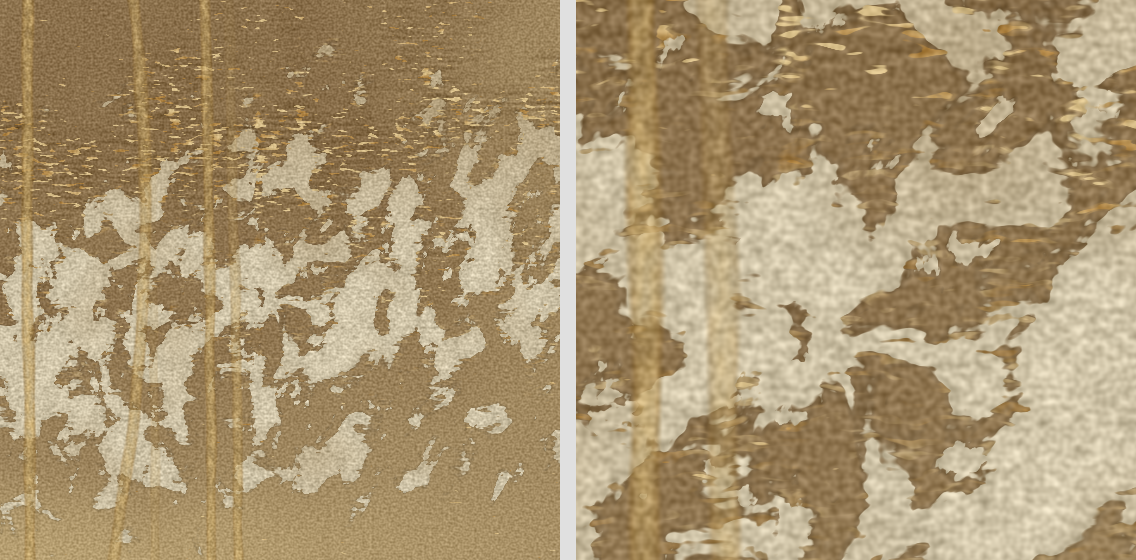
Left, the full canvas; right, a detail of the centre.
Reproduce this texture procedurally as a WebGL 1 fragment shader.

```glsl
precision highp float;
// Weathered wall: brown wash with flaking pale plaster, horizontal gold flecks
// and vertical varnish drips. Plaster and flecks are thresholded gradient noise
// whose threshold varies over the canvas; drips are soft-edged bowed lines.
uniform vec2 u_resolution;

const vec3 BROWN = vec3(0.535, 0.430, 0.290);
const vec3 TAN = vec3(0.635, 0.540, 0.380);
const vec3 SAND = vec3(0.755, 0.665, 0.475);
const vec3 UMBER = vec3(0.38, 0.28, 0.14);
const vec3 PLASTER = vec3(0.795, 0.750, 0.640);
const vec3 OCHRE = vec3(0.70, 0.52, 0.25);
const vec3 CREAM = vec3(0.90, 0.80, 0.58);
const vec3 DRIP_EDGE = vec3(0.54, 0.40, 0.18);
const vec3 DRIP_CORE = vec3(0.75, 0.63, 0.39);

const vec2 FLAKE_SCALE = vec2(12.5, 11.0);
const vec2 CHIP_SCALE = vec2(27.0, 25.0);
const vec2 FLECK_SCALE = vec2(40.0, 150.0);
const float FLAKE_THRESHOLD = -0.08;
const float FLAKE_FALLOFF = 3.3;
const float CHIP_THRESHOLD = 0.33;
const float FLAKE_EDGE = 0.03;
const float GRAIN = 0.125;

float hash(vec2 p) {
  vec3 q = fract(p.xyx * 0.1031);
  q += dot(q, q.yzx + 33.33);
  return fract((q.x + q.y) * q.z);
}

vec2 gradient(vec2 cell) {
  float angle = 6.2832 * hash(cell);
  return vec2(cos(angle), sin(angle));
}

// Gradient noise, roughly -0.7 to 0.7
float noise(vec2 p) {
  vec2 i = floor(p), f = fract(p);
  vec2 u = f * f * f * (f * (f * 6.0 - 15.0) + 10.0);
  vec2 e = vec2(1.0, 0.0);
  float bottom = mix(dot(gradient(i), f), dot(gradient(i + e), f - e), u.x);
  float top = mix(dot(gradient(i + e.yx), f - e.yx),
                  dot(gradient(i + e.xx), f - e.xx), u.x);
  return mix(bottom, top, u.y);
}

float fbm(vec2 p) {
  float sum = 0.0, amplitude = 1.0;
  for (int i = 0; i < 5; i++) {
    sum += amplitude * noise(p);
    p = mat2(1.6, 1.2, -1.2, 1.6) * p + 17.3;
    amplitude *= 0.52;
  }
  return sum;
}

// Translucent drip; path = top x, bottom x, sideways bow, half width
vec3 addDrip(vec3 color, vec2 p, vec4 path, float opacity) {
  float x = mix(path.y, path.x, p.y) + path.z * 4.0 * p.y * (1.0 - p.y);
  x += 0.004 * noise(vec2(path.x * 90.0, p.y * 7.0));
  float halfWidth = path.w * (1.0 + 0.35 * noise(vec2(p.y * 9.0, path.y * 70.0)));
  float d = abs(p.x - x) / halfWidth;
  float body = 1.0 - smoothstep(0.65, 1.15, d);
  float rim = smoothstep(0.3, 0.95, d);
  float mottling = noise(p * vec2(130.0, 60.0)) + 0.6 * noise(p * vec2(60.0, 25.0));
  vec3 varnish = mix(DRIP_CORE, DRIP_EDGE, 0.8 * rim) + 0.13 * mottling;
  return mix(color, varnish, clamp(body * opacity * (0.9 + 0.5 * mottling), 0.0, 1.0));
}

void main() {
  vec2 p = gl_FragCoord.xy / u_resolution;
  float cloud = fbm(p * 2.6 + 4.0);
  float streak = noise(p * vec2(16.0, 160.0) + 31.0);

  // Brown wash, lighter toward the lower and right sides
  float light = 0.8 * (1.0 - smoothstep(0.05, 0.5, p.y))
              + 0.55 * smoothstep(0.55, 1.0, p.x) + 0.16 + 0.4 * cloud;
  vec3 color = mix(BROWN, TAN, clamp(light, 0.0, 1.0));
  float sandy = (1.0 - smoothstep(0.0, 0.2, p.y)) * (0.8 - 0.6 * p.x);
  color = mix(color, SAND, clamp(sandy + 0.3 * cloud * sandy, 0.0, 1.0));

  // Brushed zone in the upper part: dark streaks under broken gold flecks
  float brushed = exp(-13.0 * pow(p.y - 0.77, 2.0));
  float cluster = noise(p * vec2(4.2, 4.8) + 8.0) + 0.45 * noise(p * 13.0);
  float zone = brushed * smoothstep(-0.3, 0.35, cluster + 0.12 * p.x);
  color = mix(color, UMBER, zone * (0.18 + 0.8 * streak));
  vec2 warped = p + 0.004 * vec2(noise(p * 40.0), noise(p * 40.0 + 5.0));
  float dash = noise(warped * FLECK_SCALE) + 0.5 * noise(warped * FLECK_SCALE * 2.1);
  float tint = smoothstep(-0.4, 0.2, noise(p * vec2(25.0, 60.0) + 3.0));
  vec3 gold = mix(OCHRE, CREAM, tint);
  float fleck = smoothstep(0.0, 0.13, dash - mix(0.62, 0.12, zone));
  color = mix(color, gold, 0.85 * fleck);

  // Flaking plaster in a slanted belt: large flakes joined by small chips
  vec2 slanted = vec2(p.x, p.y - 0.3 * p.x * p.x);
  vec2 bend = vec2(noise(p * 17.0), noise(p * 17.0 + 9.0));
  float offset = p.y - (0.36 + 0.17 * p.x);
  offset *= offset < 0.0 ? 1.15 : 1.0;
  float belt = FLAKE_FALLOFF * offset * offset;
  float patchy = 0.35 * noise(p * 4.0 + 21.0);
  float flake = fbm(slanted * FLAKE_SCALE + 0.35 * bend + 2.7) - FLAKE_THRESHOLD - belt + patchy;
  float chip = fbm(slanted * CHIP_SCALE + 0.3 * bend + 40.0) - CHIP_THRESHOLD - belt + patchy;
  flake = max(flake, chip) - 0.2 * max(dash, 0.0) - 0.14 * streak;

  // Ochre fringe and thin shadow around each flake
  float fringe = smoothstep(-0.35, 0.0, flake) * smoothstep(0.1, 0.35, dash);
  color = mix(color, gold, 0.6 * fringe * smoothstep(0.15, 0.45, p.y));
  color *= 1.0 - 0.09 * smoothstep(-0.14, -0.03, flake);
  float relief = 0.12 * noise(p * vec2(105.0, 170.0)) + 0.06 * noise(p * 30.0);
  vec3 plaster = PLASTER + relief + 0.03 * smoothstep(0.05, 0.4, flake);
  float worn = 0.4 * smoothstep(0.5, 0.8, p.y) + 0.5 * max(noise(p * 8.0 + 60.0), 0.0);
  plaster = mix(plaster, TAN, min(worn, 0.6));
  color = mix(color, plaster, smoothstep(-FLAKE_EDGE, FLAKE_EDGE, flake));

  // Varnish drips on the left half
  color = addDrip(color, p, vec4(0.050, 0.055, -0.003, 0.011), 0.72);
  color = addDrip(color, p, vec4(0.238, 0.202, 0.036, 0.012), 0.60);
  color = addDrip(color, p, vec4(0.366, 0.377, 0.003, 0.010), 0.65);
  color = addDrip(color, p, vec4(0.408, 0.427, 0.002, 0.010), 0.70 - 0.6 * p.y);
  color = addDrip(color, p, vec4(0.262, 0.277, 0.004, 0.009), 0.30 * (1.0 - p.y));

  // Fine canvas grain
  float grain = noise(p * 235.0) + 0.6 * noise(p * vec2(110.0, 240.0) + 50.0);
  gl_FragColor = vec4(clamp(color + GRAIN * grain, 0.0, 1.0), 1.0);
}
```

○ ○ ○ ○ ○ ○ ○

**YOUR OBJECTIVE:**
Would you write out all of the data exactly as it stands, without the pictures?

**TASK ANSWER:**
Left, the full canvas; right, a detail of the centre.
Reproduce this texture procedurally as a WebGL 1 fragment shader.

```glsl
precision highp float;
// Weathered wall: brown wash with flaking pale plaster, horizontal gold flecks
// and vertical varnish drips. Plaster and flecks are thresholded gradient noise
// whose threshold varies over the canvas; drips are soft-edged bowed lines.
uniform vec2 u_resolution;

const vec3 BROWN = vec3(0.535, 0.430, 0.290);
const vec3 TAN = vec3(0.635, 0.540, 0.380);
const vec3 SAND = vec3(0.755, 0.665, 0.475);
const vec3 UMBER = vec3(0.38, 0.28, 0.14);
const vec3 PLASTER = vec3(0.795, 0.750, 0.640);
const vec3 OCHRE = vec3(0.70, 0.52, 0.25);
const vec3 CREAM = vec3(0.90, 0.80, 0.58);
const vec3 DRIP_EDGE = vec3(0.54, 0.40, 0.18);
const vec3 DRIP_CORE = vec3(0.75, 0.63, 0.39);

const vec2 FLAKE_SCALE = vec2(12.5, 11.0);
const vec2 CHIP_SCALE = vec2(27.0, 25.0);
const vec2 FLECK_SCALE = vec2(40.0, 150.0);
const float FLAKE_THRESHOLD = -0.08;
const float FLAKE_FALLOFF = 3.3;
const float CHIP_THRESHOLD = 0.33;
const float FLAKE_EDGE = 0.03;
const float GRAIN = 0.125;

float hash(vec2 p) {
  vec3 q = fract(p.xyx * 0.1031);
  q += dot(q, q.yzx + 33.33);
  return fract((q.x + q.y) * q.z);
}

vec2 gradient(vec2 cell) {
  float angle = 6.2832 * hash(cell);
  return vec2(cos(angle), sin(angle));
}

// Gradient noise, roughly -0.7 to 0.7
float noise(vec2 p) {
  vec2 i = floor(p), f = fract(p);
  vec2 u = f * f * f * (f * (f * 6.0 - 15.0) + 10.0);
  vec2 e = vec2(1.0, 0.0);
  float bottom = mix(dot(gradient(i), f), dot(gradient(i + e), f - e), u.x);
  float top = mix(dot(gradient(i + e.yx), f - e.yx),
                  dot(gradient(i + e.xx), f - e.xx), u.x);
  return mix(bottom, top, u.y);
}

float fbm(vec2 p) {
  float sum = 0.0, amplitude = 1.0;
  for (int i = 0; i < 5; i++) {
    sum += amplitude * noise(p);
    p = mat2(1.6, 1.2, -1.2, 1.6) * p + 17.3;
    amplitude *= 0.52;
  }
  return sum;
}

// Translucent drip; path = top x, bottom x, sideways bow, half width
vec3 addDrip(vec3 color, vec2 p, vec4 path, float opacity) {
  float x = mix(path.y, path.x, p.y) + path.z * 4.0 * p.y * (1.0 - p.y);
  x += 0.004 * noise(vec2(path.x * 90.0, p.y * 7.0));
  float halfWidth = path.w * (1.0 + 0.35 * noise(vec2(p.y * 9.0, path.y * 70.0)));
  float d = abs(p.x - x) / halfWidth;
  float body = 1.0 - smoothstep(0.65, 1.15, d);
  float rim = smoothstep(0.3, 0.95, d);
  float mottling = noise(p * vec2(130.0, 60.0)) + 0.6 * noise(p * vec2(60.0, 25.0));
  vec3 varnish = mix(DRIP_CORE, DRIP_EDGE, 0.8 * rim) + 0.13 * mottling;
  return mix(color, varnish, clamp(body * opacity * (0.9 + 0.5 * mottling), 0.0, 1.0));
}

void main() {
  vec2 p = gl_FragCoord.xy / u_resolution;
  float cloud = fbm(p * 2.6 + 4.0);
  float streak = noise(p * vec2(16.0, 160.0) + 31.0);

  // Brown wash, lighter toward the lower and right sides
  float light = 0.8 * (1.0 - smoothstep(0.05, 0.5, p.y))
              + 0.55 * smoothstep(0.55, 1.0, p.x) + 0.16 + 0.4 * cloud;
  vec3 color = mix(BROWN, TAN, clamp(light, 0.0, 1.0));
  float sandy = (1.0 - smoothstep(0.0, 0.2, p.y)) * (0.8 - 0.6 * p.x);
  color = mix(color, SAND, clamp(sandy + 0.3 * cloud * sandy, 0.0, 1.0));

  // Brushed zone in the upper part: dark streaks under broken gold flecks
  float brushed = exp(-13.0 * pow(p.y - 0.77, 2.0));
  float cluster = noise(p * vec2(4.2, 4.8) + 8.0) + 0.45 * noise(p * 13.0);
  float zone = brushed * smoothstep(-0.3, 0.35, cluster + 0.12 * p.x);
  color = mix(color, UMBER, zone * (0.18 + 0.8 * streak));
  vec2 warped = p + 0.004 * vec2(noise(p * 40.0), noise(p * 40.0 + 5.0));
  float dash = noise(warped * FLECK_SCALE) + 0.5 * noise(warped * FLECK_SCALE * 2.1);
  float tint = smoothstep(-0.4, 0.2, noise(p * vec2(25.0, 60.0) + 3.0));
  vec3 gold = mix(OCHRE, CREAM, tint);
  float fleck = smoothstep(0.0, 0.13, dash - mix(0.62, 0.12, zone));
  color = mix(color, gold, 0.85 * fleck);

  // Flaking plaster in a slanted belt: large flakes joined by small chips
  vec2 slanted = vec2(p.x, p.y - 0.3 * p.x * p.x);
  vec2 bend = vec2(noise(p * 17.0), noise(p * 17.0 + 9.0));
  float offset = p.y - (0.36 + 0.17 * p.x);
  offset *= offset < 0.0 ? 1.15 : 1.0;
  float belt = FLAKE_FALLOFF * offset * offset;
  float patchy = 0.35 * noise(p * 4.0 + 21.0);
  float flake = fbm(slanted * FLAKE_SCALE + 0.35 * bend + 2.7) - FLAKE_THRESHOLD - belt + patchy;
  float chip = fbm(slanted * CHIP_SCALE + 0.3 * bend + 40.0) - CHIP_THRESHOLD - belt + patchy;
  flake = max(flake, chip) - 0.2 * max(dash, 0.0) - 0.14 * streak;

  // Ochre fringe and thin shadow around each flake
  float fringe = smoothstep(-0.35, 0.0, flake) * smoothstep(0.1, 0.35, dash);
  color = mix(color, gold, 0.6 * fringe * smoothstep(0.15, 0.45, p.y));
  color *= 1.0 - 0.09 * smoothstep(-0.14, -0.03, flake);
  float relief = 0.12 * noise(p * vec2(105.0, 170.0)) + 0.06 * noise(p * 30.0);
  vec3 plaster = PLASTER + relief + 0.03 * smoothstep(0.05, 0.4, flake);
  float worn = 0.4 * smoothstep(0.5, 0.8, p.y) + 0.5 * max(noise(p * 8.0 + 60.0), 0.0);
  plaster = mix(plaster, TAN, min(worn, 0.6));
  color = mix(color, plaster, smoothstep(-FLAKE_EDGE, FLAKE_EDGE, flake));

  // Varnish drips on the left half
  color = addDrip(color, p, vec4(0.050, 0.055, -0.003, 0.011), 0.72);
  color = addDrip(color, p, vec4(0.238, 0.202, 0.036, 0.012), 0.60);
  color = addDrip(color, p, vec4(0.366, 0.377, 0.003, 0.010), 0.65);
  color = addDrip(color, p, vec4(0.408, 0.427, 0.002, 0.010), 0.70 - 0.6 * p.y);
  color = addDrip(color, p, vec4(0.262, 0.277, 0.004, 0.009), 0.30 * (1.0 - p.y));

  // Fine canvas grain
  float grain = noise(p * 235.0) + 0.6 * noise(p * vec2(110.0, 240.0) + 50.0);
  gl_FragColor = vec4(clamp(color + GRAIN * grain, 0.0, 1.0), 1.0);
}
```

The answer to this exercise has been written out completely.